Shock, heartbreak, fury and hate-filled desire for revenge are about to be revisited.
On Tuesday, the 17th anniversary of the 9/11 terrorist attacks that paralyzed America, those of us who were around back then will once again experience those emotions that may have gone dormant but never completely disappeared. We can dwell on those feelings Tuesday, or we can do something else. We can reflect on the ashes of othersí treachery and our vulnerability and then consider how far weíve come since then.
In one way, the disaster of 9/11 did something magnificent: It united the states. We werenít Democrats or Republicans. We werenít white or black or Hispanic. We werenít old or young, rich or poor, North or South, brilliant or stupid. We were Americans, and for a time, we pulled together. We leaned on one another, propped each other up, dispensed hugs and accepted them gratefully. Thatís something the terrorists, who had no idea their attack would be so crippling, never counted on.
Perhaps the enduring tragedy is that we seemingly need something horrific to happen before weíll pull together. Extreme pressure from the outside forces us, somehow, into a concentrated, unified team. But it never lasts.
As we again honor the many dead and injured on 9/11/01 and vow never to forget, as we recall the magnificent acts of heroism perpetrated at the height of horror and its aftermath, letís look ahead to another kind of challenge.
Letís see if we can pull together without a fuse lit by tragedy.
Letís attempt to focus more on the many positives in todayís America and build on that.
These are good days that could be even better with greater teamwork, with more consideration and human kindness.
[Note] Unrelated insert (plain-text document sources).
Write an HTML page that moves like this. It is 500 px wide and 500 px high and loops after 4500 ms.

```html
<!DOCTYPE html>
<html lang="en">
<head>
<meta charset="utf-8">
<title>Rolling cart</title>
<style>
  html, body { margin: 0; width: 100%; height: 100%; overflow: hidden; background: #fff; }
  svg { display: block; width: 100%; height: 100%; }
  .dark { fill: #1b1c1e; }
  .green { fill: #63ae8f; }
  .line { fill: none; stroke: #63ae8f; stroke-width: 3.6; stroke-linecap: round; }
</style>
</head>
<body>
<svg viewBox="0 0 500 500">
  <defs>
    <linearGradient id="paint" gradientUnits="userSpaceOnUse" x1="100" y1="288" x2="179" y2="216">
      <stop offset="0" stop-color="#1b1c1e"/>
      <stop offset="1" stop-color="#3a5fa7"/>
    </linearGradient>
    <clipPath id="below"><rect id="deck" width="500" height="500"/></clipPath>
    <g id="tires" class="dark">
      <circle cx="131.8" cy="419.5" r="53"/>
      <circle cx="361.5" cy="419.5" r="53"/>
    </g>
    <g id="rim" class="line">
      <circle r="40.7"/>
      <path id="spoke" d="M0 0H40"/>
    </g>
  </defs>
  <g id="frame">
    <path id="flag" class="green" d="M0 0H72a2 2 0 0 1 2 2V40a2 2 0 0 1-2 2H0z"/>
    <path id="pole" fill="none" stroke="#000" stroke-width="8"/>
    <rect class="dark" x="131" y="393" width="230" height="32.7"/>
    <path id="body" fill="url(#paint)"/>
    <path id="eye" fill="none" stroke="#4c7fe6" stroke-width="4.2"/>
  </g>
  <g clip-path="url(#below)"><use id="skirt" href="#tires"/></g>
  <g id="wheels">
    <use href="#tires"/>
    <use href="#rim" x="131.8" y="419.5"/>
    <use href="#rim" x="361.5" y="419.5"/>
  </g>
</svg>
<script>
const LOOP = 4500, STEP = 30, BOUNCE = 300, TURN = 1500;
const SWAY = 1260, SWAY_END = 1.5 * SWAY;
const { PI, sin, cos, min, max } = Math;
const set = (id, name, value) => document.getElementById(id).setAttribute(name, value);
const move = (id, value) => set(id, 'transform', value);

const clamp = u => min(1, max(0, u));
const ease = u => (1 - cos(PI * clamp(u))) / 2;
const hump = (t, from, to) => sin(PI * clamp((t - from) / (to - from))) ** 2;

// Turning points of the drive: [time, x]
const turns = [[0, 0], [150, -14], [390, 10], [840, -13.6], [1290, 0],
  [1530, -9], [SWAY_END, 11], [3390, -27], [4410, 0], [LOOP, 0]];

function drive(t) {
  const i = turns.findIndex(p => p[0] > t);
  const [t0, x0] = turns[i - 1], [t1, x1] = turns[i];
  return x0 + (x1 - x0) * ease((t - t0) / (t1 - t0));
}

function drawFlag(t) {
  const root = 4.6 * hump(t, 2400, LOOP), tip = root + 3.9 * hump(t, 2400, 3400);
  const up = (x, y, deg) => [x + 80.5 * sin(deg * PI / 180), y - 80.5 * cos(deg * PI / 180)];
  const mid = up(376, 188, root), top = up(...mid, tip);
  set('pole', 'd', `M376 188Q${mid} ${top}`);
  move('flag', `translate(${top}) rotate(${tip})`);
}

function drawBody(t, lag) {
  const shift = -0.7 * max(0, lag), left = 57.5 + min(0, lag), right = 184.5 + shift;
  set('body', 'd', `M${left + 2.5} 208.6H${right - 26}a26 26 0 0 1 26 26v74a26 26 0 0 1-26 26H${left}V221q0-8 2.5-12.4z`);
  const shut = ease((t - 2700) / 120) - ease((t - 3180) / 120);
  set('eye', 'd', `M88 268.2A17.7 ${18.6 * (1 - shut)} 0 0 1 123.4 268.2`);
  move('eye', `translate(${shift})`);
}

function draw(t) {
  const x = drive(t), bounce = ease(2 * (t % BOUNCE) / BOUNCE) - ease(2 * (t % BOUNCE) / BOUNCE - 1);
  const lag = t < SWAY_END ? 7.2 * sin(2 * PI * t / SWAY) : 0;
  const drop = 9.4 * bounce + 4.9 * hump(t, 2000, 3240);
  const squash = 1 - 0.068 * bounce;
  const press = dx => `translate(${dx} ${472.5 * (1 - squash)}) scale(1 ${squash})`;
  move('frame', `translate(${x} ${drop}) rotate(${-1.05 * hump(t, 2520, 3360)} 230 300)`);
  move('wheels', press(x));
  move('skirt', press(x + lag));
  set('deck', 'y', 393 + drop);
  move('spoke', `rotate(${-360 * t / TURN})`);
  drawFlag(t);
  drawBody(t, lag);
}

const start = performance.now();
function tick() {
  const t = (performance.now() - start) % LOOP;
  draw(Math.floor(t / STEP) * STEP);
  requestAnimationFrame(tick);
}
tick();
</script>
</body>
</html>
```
If we need tragedy to unite us, more shock, heartbreak and hatred eagerly await.
We can and must do better than that.